↓↓↓

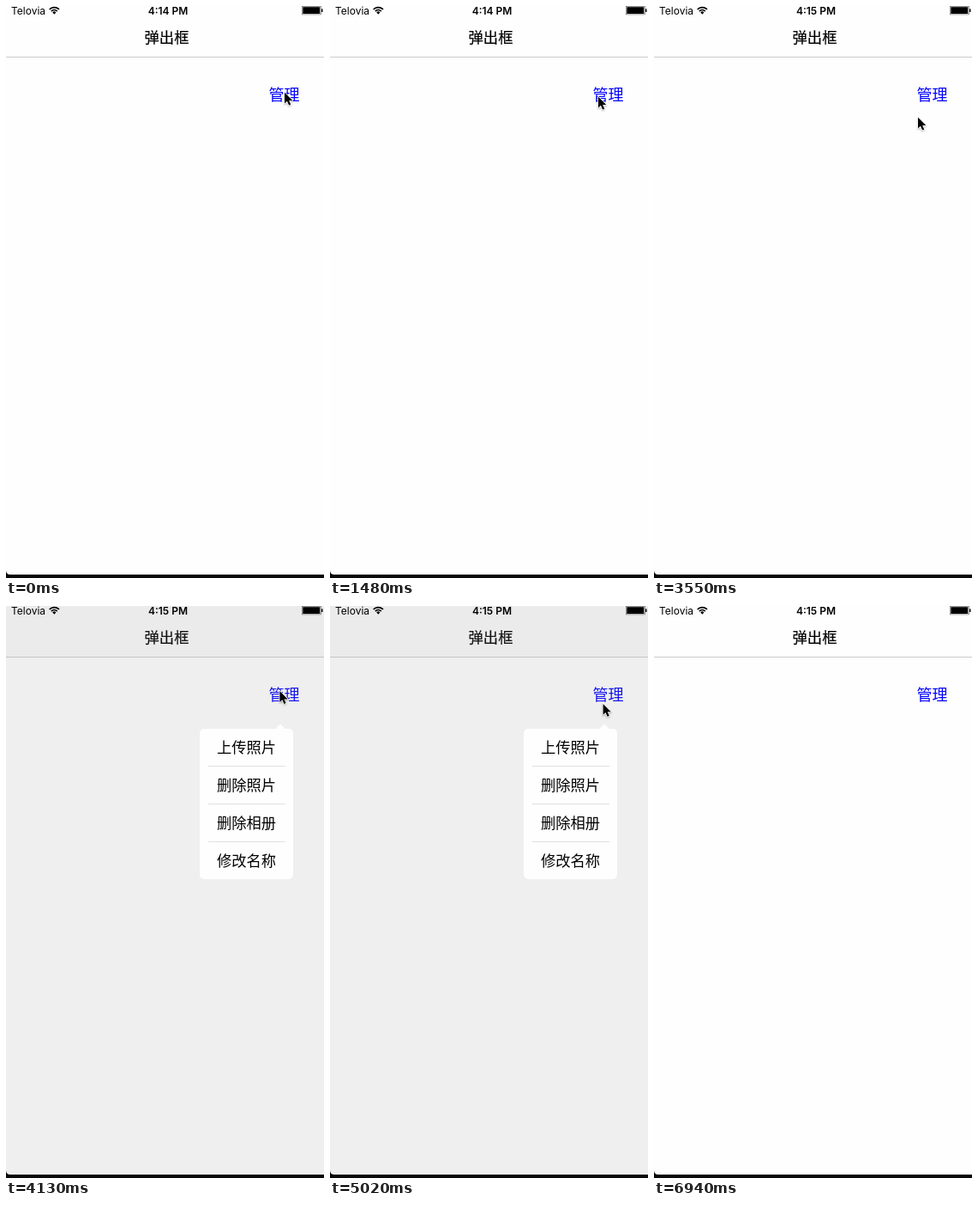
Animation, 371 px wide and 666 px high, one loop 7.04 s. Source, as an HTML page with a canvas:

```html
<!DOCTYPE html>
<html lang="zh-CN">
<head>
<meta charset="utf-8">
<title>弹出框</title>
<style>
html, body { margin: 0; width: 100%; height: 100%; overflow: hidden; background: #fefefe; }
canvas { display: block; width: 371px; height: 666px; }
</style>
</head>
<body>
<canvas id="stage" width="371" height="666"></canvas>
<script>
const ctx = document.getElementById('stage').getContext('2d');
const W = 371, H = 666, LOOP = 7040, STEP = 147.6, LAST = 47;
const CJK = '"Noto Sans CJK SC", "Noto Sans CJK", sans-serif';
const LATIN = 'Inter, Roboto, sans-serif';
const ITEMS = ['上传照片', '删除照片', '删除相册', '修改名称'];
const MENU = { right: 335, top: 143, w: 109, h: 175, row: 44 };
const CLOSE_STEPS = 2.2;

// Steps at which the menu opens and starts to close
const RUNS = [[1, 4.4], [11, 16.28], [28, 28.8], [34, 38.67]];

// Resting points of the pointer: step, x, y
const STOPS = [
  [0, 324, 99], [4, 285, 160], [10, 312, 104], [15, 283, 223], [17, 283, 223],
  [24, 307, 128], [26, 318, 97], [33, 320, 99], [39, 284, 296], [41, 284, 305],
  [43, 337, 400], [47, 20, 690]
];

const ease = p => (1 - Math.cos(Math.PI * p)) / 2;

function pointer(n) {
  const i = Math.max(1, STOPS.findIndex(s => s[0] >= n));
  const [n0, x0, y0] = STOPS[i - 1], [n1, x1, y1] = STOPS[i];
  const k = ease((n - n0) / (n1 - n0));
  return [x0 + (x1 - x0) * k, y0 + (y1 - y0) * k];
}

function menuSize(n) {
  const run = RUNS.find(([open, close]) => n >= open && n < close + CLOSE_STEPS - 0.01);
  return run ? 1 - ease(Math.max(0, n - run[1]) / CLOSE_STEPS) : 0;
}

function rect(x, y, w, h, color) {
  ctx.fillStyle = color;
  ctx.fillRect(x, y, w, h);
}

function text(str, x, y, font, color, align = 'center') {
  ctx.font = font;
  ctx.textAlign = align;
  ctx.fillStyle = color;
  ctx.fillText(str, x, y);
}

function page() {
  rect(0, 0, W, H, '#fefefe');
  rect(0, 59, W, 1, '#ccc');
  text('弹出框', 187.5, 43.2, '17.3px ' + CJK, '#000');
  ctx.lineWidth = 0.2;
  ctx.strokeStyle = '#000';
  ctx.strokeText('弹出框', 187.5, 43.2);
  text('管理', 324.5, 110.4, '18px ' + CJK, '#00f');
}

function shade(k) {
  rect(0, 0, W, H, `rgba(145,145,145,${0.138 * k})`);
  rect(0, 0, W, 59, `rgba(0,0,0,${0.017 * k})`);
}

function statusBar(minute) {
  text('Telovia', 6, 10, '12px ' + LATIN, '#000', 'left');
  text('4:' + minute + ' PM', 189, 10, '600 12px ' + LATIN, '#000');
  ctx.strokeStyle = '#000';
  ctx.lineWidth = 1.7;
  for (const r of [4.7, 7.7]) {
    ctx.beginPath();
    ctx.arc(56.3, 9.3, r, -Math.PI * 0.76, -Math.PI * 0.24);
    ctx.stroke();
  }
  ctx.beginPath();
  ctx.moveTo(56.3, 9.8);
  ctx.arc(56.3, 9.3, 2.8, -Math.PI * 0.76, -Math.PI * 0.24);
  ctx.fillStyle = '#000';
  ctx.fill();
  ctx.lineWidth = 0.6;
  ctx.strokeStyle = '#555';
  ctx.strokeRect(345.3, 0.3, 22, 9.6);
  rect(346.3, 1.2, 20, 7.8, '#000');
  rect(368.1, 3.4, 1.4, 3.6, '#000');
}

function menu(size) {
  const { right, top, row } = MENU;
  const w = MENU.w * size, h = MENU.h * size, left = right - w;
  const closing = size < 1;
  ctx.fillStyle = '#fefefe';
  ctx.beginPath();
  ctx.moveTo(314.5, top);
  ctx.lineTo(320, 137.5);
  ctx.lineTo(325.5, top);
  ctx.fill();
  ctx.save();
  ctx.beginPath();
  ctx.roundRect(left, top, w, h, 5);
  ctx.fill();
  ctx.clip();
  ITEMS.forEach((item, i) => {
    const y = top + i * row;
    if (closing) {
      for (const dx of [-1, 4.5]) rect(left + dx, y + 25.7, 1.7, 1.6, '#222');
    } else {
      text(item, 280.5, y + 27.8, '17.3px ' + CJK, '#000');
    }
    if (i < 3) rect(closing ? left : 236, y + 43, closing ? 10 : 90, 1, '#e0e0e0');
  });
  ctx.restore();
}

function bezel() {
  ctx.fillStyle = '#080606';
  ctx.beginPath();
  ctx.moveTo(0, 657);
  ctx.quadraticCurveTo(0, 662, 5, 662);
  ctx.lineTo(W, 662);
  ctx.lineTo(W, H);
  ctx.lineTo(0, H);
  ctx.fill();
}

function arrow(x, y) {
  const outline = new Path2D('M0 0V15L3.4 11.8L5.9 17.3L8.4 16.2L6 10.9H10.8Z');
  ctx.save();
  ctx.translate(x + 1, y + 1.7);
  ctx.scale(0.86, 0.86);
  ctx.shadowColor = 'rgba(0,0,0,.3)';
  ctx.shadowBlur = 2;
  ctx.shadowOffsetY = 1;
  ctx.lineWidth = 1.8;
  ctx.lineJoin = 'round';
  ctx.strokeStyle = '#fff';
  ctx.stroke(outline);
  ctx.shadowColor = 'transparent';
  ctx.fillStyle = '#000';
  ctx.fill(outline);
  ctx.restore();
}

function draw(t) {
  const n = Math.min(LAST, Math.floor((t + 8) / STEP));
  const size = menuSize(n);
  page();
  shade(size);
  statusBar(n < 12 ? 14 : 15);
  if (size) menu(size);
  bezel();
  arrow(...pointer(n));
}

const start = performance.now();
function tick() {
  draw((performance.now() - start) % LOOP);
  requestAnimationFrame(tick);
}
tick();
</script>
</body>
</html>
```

↑↑↑

### Exercise goal:
For each line of the material that includes the word "strokeStyle", make a copy.

### Answer to this task:
  ctx.strokeStyle = '#000';
  ctx.strokeStyle = '#000';
  ctx.strokeStyle = '#555';
  ctx.strokeStyle = '#fff';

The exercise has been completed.